Darling, P.,“ SME Mining Engineering Handbook”, Society for Mining, Metallurgy, and Exploration, Inc, Third Edition. (2011).

Hartman, H. L. and Mutmansky, J. M. “Introductory Mining Engineering”, Published by Wiley, Hoboken, NJ, USA, (August, 2002).

Okubo S. and Yamatomi, “Underground Mining Methods and Equipment, Civil Engineering- Vol. II, Encyclopedia of Life Support System (EOLSS), EOLSS Publishers/UNESCO (2009).

Sharma, P. D., “Coal and Metal (Surface and Underground) Mining –  An Overview”, Weblog of Partha Das Sharma. (2011). Last accessed on 07/23/2016 at

Dunbar, W. S., “Basics of Mining and Mineral Processing”, Americas School of Mines, University of British Columbia, PWC. (2012). Last accessed on 07/23/2016 at

RitchieWiki Team, “Underground Mining”, Ritchie Bros. Auctioneers (2012). Last accessed on 07/23/2016 at

Photos Credit:

Feature: Bingham Canyon copper mine, UT, USA: Rio Tinto, Kennecott Utah Copper Corp. Author: Spencer Musick.

Figure 1: A surface coal mine in Gillette, Wyoming. Author: Greg Goebel

Figure 2: Limestone Quarry. Author: Mike Pierce

Figure 3: Dredge no. 3, working in the Klondike River, May the 31st, 1915. Author: Frank and Frances Carpenter collection

Figure 4: Cyanide leaching “heap” at a gold mining operation near Elko, Nevada. Author: U.S. Fish and Wildlife Service
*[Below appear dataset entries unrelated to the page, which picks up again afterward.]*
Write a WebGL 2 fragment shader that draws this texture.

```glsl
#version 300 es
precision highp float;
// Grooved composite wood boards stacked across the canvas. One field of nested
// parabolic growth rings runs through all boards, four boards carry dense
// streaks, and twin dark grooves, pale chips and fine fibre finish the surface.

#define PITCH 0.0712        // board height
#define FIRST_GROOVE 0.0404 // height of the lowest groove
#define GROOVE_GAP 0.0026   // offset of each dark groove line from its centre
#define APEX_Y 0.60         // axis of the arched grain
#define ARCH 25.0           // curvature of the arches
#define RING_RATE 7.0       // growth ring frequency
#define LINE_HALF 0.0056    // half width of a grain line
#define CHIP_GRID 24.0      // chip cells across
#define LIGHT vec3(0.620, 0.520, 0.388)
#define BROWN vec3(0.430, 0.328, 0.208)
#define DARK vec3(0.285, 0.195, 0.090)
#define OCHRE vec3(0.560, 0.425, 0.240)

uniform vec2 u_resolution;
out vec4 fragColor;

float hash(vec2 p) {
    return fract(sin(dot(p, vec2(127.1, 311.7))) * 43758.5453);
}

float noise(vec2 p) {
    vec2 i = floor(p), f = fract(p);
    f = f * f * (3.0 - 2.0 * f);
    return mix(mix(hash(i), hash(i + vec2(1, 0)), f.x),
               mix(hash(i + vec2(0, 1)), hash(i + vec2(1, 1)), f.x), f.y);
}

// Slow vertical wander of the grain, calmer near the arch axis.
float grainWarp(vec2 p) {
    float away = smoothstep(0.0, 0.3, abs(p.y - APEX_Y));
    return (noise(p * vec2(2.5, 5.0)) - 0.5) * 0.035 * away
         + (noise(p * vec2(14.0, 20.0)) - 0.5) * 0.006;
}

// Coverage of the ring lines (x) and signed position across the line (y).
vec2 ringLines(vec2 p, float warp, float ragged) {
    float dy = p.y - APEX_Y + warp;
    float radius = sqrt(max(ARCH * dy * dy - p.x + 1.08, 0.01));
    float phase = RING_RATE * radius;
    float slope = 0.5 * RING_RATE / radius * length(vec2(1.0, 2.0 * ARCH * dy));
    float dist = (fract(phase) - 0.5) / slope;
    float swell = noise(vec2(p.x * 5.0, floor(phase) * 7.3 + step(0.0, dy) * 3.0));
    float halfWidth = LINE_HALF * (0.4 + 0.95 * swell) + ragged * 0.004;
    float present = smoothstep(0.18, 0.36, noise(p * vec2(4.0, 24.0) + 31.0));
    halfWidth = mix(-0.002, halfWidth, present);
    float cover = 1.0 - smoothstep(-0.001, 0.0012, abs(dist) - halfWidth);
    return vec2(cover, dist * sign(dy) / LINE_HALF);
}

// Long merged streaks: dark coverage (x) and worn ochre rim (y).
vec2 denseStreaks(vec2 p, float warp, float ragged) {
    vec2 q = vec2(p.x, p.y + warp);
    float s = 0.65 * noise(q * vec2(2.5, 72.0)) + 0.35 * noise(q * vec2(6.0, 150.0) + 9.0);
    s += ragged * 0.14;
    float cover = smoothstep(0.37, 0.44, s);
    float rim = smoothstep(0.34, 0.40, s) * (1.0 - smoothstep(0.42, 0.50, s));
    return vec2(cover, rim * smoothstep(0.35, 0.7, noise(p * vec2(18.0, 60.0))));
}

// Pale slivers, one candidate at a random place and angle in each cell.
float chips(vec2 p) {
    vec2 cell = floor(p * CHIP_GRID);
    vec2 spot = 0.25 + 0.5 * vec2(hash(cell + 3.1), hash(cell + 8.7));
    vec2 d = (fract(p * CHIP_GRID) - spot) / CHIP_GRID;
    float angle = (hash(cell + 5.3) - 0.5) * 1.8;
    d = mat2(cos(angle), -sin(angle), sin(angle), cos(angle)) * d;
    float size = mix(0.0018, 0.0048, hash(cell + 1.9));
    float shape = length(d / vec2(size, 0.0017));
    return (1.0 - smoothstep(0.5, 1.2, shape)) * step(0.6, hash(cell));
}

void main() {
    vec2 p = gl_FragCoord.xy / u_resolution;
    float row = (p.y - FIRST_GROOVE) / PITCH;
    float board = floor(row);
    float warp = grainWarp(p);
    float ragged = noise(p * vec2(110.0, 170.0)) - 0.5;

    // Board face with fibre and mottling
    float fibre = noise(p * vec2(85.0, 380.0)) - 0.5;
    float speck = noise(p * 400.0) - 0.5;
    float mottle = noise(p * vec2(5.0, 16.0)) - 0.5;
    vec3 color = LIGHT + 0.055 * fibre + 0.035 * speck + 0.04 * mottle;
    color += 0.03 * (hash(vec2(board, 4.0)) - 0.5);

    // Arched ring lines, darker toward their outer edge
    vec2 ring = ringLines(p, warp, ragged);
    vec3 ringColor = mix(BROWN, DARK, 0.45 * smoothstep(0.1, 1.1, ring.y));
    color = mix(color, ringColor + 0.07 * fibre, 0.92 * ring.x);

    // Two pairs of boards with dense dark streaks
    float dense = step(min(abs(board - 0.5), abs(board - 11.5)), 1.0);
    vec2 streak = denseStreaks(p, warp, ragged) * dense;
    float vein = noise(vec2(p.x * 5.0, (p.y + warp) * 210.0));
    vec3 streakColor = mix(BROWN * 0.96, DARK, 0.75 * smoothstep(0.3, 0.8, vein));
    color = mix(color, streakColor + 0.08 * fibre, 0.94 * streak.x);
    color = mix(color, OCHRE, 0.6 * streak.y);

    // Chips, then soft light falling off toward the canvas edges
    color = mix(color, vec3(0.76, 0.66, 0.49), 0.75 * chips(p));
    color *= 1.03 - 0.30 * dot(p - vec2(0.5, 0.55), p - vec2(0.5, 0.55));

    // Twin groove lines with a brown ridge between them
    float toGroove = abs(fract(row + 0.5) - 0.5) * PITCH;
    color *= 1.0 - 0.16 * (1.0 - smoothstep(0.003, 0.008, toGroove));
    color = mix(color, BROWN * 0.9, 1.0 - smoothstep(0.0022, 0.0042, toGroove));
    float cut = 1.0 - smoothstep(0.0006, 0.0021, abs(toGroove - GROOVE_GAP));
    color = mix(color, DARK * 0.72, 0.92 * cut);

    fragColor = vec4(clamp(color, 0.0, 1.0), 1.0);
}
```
Figure 5: Hydromonitor – Hydraulic mining. Author: Paesslergung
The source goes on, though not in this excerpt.